Justices Ron Robie and Stacy Boulware Eurie are spearheading an effort to educate California’s judiciary about climate change and water issues. We asked them why they’ve taken on this task—and what they hope to accomplish.
You are leading the judiciary’s efforts to train judges and justices on water and climate. What does this entail, and why is it so important?
Justice Robie: I’ve taught classes on the California Environmental Quality Act (CEQA) for about 20 years. Water is a similar specialized area like CEQA, and more water cases are being assigned to larger courts. It seemed logical that using the CEQA model would be good for water.
Justice Boulware Eurie: There’s a significant increase in litigation that’s propelled not just by water law but also by climate change. Our broader judiciary hasn’t been called upon to preside over climate and water law much. Every judge swears an oath to be fair, impartial, and knowledgeable, but as more of our colleagues are getting these kinds of cases, we want to ensure the availability of top-notch critical education so that they feel competent to handle them. The science of climate change is evolving in ways that the law doesn’t necessarily keep up with.
Justice Robie: That’s right. The law stays the same, but the results will be different because of climate change. Climate change is changing how and when water arrives, and when snow arrives, for instance—and even if you’ve studied the last 100 years of water, that won’t help with what’s happening now. You have to be up to date with the current science.
How have judges and justices responded to the trainings?
Justice Boulware Eurie: The response has been resoundingly positive, both in the initial water law class—the first of its kind—and the environmental summit that we held. People who weren’t able to attend want to come next time.
Justice Robie: We’re reaching a lot of different types of judges. Because groundwater adjudications involve dozens of lawyers and parties, they are always going to be heard in complex litigation courts, and so complex litigation judges have an incentive to sign up for this kind of education. They’re even putting a groundwater component in the complex litigation court manual right now. A lot of classes are designed for trial judges, but this is an area where both trial and appellate courts have very significant interest in the issues. Water and climate cases always get appealed, so the appellate courts have to be prepared.
Justice Boulware Eurie: Justices who handle coordinated cases can also benefit from this training. You may have a case with 14 different actions that are independently filed in, say, eight different counties. The Judicial Council will coordinate them in one location. These are complex water cases coordinated in front of one judge. It’s designed to provide some judicial economy and efficiency statewide.

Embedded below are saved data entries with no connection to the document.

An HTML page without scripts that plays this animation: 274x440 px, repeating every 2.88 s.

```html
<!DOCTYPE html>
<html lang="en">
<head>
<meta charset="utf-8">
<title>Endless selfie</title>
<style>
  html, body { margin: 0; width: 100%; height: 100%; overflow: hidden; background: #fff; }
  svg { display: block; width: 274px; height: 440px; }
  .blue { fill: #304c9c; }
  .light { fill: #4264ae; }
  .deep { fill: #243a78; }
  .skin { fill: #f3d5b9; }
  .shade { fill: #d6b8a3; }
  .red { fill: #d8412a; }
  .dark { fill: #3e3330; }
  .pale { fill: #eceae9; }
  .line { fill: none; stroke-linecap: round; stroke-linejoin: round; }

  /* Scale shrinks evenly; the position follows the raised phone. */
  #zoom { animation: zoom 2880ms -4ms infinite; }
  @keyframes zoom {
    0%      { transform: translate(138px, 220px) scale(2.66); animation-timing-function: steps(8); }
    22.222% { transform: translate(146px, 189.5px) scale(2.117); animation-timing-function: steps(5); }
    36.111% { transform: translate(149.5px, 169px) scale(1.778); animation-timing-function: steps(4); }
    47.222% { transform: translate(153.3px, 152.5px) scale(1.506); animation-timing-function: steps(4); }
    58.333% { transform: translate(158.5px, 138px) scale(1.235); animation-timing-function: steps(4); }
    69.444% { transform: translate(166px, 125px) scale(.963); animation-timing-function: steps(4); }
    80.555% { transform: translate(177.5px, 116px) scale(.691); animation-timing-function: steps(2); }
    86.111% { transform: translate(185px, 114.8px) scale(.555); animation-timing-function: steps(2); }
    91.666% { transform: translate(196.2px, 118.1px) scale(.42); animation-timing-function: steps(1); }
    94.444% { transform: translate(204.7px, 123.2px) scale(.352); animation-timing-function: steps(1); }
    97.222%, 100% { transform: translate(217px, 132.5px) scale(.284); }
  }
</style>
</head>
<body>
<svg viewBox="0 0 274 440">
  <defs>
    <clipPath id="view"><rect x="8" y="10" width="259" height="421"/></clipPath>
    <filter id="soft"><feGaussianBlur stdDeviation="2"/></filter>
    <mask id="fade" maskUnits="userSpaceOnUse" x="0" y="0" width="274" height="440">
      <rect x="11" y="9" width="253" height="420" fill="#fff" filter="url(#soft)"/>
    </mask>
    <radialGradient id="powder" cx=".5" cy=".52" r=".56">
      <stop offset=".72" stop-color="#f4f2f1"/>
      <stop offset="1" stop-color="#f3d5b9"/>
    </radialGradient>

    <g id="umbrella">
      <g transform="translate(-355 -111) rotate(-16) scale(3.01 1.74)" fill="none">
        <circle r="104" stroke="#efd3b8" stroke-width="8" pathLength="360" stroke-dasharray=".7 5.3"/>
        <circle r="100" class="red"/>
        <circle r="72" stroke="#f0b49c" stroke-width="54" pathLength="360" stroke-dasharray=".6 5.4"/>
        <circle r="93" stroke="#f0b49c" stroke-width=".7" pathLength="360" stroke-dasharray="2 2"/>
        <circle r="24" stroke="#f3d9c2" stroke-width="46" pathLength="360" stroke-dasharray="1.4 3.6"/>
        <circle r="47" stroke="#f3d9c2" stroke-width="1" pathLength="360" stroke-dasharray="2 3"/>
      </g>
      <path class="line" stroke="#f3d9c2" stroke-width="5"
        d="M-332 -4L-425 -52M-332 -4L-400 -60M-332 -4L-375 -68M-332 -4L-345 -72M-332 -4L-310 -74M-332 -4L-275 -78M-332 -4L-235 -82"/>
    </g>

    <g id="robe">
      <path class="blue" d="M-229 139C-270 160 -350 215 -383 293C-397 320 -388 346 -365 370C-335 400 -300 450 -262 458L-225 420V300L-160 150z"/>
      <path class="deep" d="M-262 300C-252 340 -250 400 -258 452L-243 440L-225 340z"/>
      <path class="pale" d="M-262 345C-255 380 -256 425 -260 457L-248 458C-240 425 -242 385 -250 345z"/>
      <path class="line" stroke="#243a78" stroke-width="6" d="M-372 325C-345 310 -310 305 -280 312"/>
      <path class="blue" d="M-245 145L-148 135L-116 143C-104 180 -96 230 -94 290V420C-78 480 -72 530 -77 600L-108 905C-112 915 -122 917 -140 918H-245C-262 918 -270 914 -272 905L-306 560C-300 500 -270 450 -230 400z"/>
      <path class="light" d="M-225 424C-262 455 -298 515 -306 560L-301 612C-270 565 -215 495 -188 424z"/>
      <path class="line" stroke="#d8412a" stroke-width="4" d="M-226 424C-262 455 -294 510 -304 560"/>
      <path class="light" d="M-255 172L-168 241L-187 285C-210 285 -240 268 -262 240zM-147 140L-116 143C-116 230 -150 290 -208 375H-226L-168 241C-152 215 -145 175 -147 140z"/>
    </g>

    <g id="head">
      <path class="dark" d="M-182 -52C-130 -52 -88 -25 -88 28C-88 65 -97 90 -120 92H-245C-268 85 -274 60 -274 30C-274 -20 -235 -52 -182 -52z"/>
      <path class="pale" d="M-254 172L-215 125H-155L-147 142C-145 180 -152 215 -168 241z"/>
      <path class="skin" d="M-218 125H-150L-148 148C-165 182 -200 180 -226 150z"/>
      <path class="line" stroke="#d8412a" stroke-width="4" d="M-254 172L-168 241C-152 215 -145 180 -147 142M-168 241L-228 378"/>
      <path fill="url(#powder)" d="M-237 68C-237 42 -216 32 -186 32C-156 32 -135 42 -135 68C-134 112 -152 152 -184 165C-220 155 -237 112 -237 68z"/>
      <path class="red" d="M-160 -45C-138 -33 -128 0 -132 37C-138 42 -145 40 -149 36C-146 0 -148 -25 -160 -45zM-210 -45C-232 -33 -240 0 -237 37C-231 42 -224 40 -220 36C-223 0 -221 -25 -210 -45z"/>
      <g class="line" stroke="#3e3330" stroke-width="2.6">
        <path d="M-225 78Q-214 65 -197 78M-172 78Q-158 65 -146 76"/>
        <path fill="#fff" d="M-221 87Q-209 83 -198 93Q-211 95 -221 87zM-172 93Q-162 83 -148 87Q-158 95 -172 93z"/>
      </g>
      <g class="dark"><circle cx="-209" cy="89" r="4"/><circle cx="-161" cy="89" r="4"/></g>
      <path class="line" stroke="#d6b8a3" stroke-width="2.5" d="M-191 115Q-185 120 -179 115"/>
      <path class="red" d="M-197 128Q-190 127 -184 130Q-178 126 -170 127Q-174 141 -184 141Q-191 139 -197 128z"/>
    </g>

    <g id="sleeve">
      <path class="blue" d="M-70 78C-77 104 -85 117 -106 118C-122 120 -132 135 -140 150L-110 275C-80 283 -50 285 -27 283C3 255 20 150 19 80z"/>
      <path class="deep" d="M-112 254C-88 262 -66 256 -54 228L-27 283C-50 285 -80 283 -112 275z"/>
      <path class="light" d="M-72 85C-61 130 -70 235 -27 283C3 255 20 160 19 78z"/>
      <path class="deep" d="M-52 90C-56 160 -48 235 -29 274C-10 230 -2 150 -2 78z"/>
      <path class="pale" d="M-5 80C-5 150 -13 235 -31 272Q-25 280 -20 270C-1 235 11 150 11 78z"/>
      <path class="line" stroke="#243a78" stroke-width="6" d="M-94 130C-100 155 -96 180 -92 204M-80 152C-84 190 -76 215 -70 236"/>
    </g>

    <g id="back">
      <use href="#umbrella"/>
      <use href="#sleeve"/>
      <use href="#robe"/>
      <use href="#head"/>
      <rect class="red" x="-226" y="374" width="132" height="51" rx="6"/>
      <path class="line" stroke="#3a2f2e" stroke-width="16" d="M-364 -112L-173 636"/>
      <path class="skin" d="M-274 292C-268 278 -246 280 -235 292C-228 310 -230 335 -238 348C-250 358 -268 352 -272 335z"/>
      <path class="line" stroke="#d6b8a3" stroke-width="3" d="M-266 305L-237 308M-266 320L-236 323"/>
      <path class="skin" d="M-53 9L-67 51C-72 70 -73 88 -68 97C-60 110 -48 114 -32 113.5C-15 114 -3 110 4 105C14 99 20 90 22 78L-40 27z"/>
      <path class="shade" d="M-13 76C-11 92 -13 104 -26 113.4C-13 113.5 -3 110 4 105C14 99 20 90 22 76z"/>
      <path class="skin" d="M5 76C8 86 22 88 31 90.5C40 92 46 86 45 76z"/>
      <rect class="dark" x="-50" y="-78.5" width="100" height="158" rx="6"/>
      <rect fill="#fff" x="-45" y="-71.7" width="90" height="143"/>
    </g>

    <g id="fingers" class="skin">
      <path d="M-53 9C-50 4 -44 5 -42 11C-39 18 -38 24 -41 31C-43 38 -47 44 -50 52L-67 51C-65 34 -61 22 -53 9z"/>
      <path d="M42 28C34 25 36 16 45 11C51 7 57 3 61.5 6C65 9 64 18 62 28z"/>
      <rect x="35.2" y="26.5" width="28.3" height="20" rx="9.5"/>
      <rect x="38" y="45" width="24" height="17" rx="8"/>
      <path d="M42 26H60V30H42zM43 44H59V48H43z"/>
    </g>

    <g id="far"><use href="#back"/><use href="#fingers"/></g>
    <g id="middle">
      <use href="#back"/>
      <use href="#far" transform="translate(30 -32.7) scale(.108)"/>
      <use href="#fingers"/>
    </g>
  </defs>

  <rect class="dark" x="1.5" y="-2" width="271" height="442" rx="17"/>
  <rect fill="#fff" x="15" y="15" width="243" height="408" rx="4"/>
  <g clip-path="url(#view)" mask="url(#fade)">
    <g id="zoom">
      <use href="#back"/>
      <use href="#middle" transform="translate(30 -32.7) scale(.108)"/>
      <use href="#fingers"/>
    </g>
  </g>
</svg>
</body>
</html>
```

How do you expect this will aid the judiciary?
Justice Robie: Most judges know that climate change is real, but they don’t necessarily understand it. There is a significant component on litigation and climate change in our summit and in the water class. The relationship between the two is significant. That’s what’s really new.
Justice Boulware Eurie: Many people—judges and justices alike—hear “climate change” and it seems abstract: sea levels rising, atmospheric temperature going up two degrees. It isn’t detectable in our lifetimes. But when you have extreme heat, prolonged drought, or a wildfire that took out Paradise or Lahaina—judges are interested in the basic scientific methodologies and principles, because this is not an abstract concept.
Justice Robie: The need for experts is established now; you can’t just go into a case blind like you used to. We’re trying to equip judges with the ability to hire experts on their own so they have all the necessary input to do a good job.
Colorado has specialized water courts, organized by river basin. Would a similar system be desirable for California?
Justice Robie: The historic position of the judicial council for the last 25 years has been against specialized courts of all kinds, whether for business, the homeless, etc. Subject matter courts aren’t a good idea. Training judges in specific areas is a terrific idea, however, and they’re happy to do that.
And a lot of people don’t realize that Colorado’s water judges aren’t full-time water judges—they deal with criminal cases at the same time. In California, we don’t have enough cases to keep judges in many counties working full time on water. We just need them to have adequate education when they do get a water case to do a good job.
Justice Boulware Eurie: There is strength in connectivity and collaboration. As jurists we’ve sworn to be fair and impartial. We want to be sure we’re providing up-to-date, neutral, objective information. The ability to provide critical, objective, neutral education in a growing area is so important for our judiciary.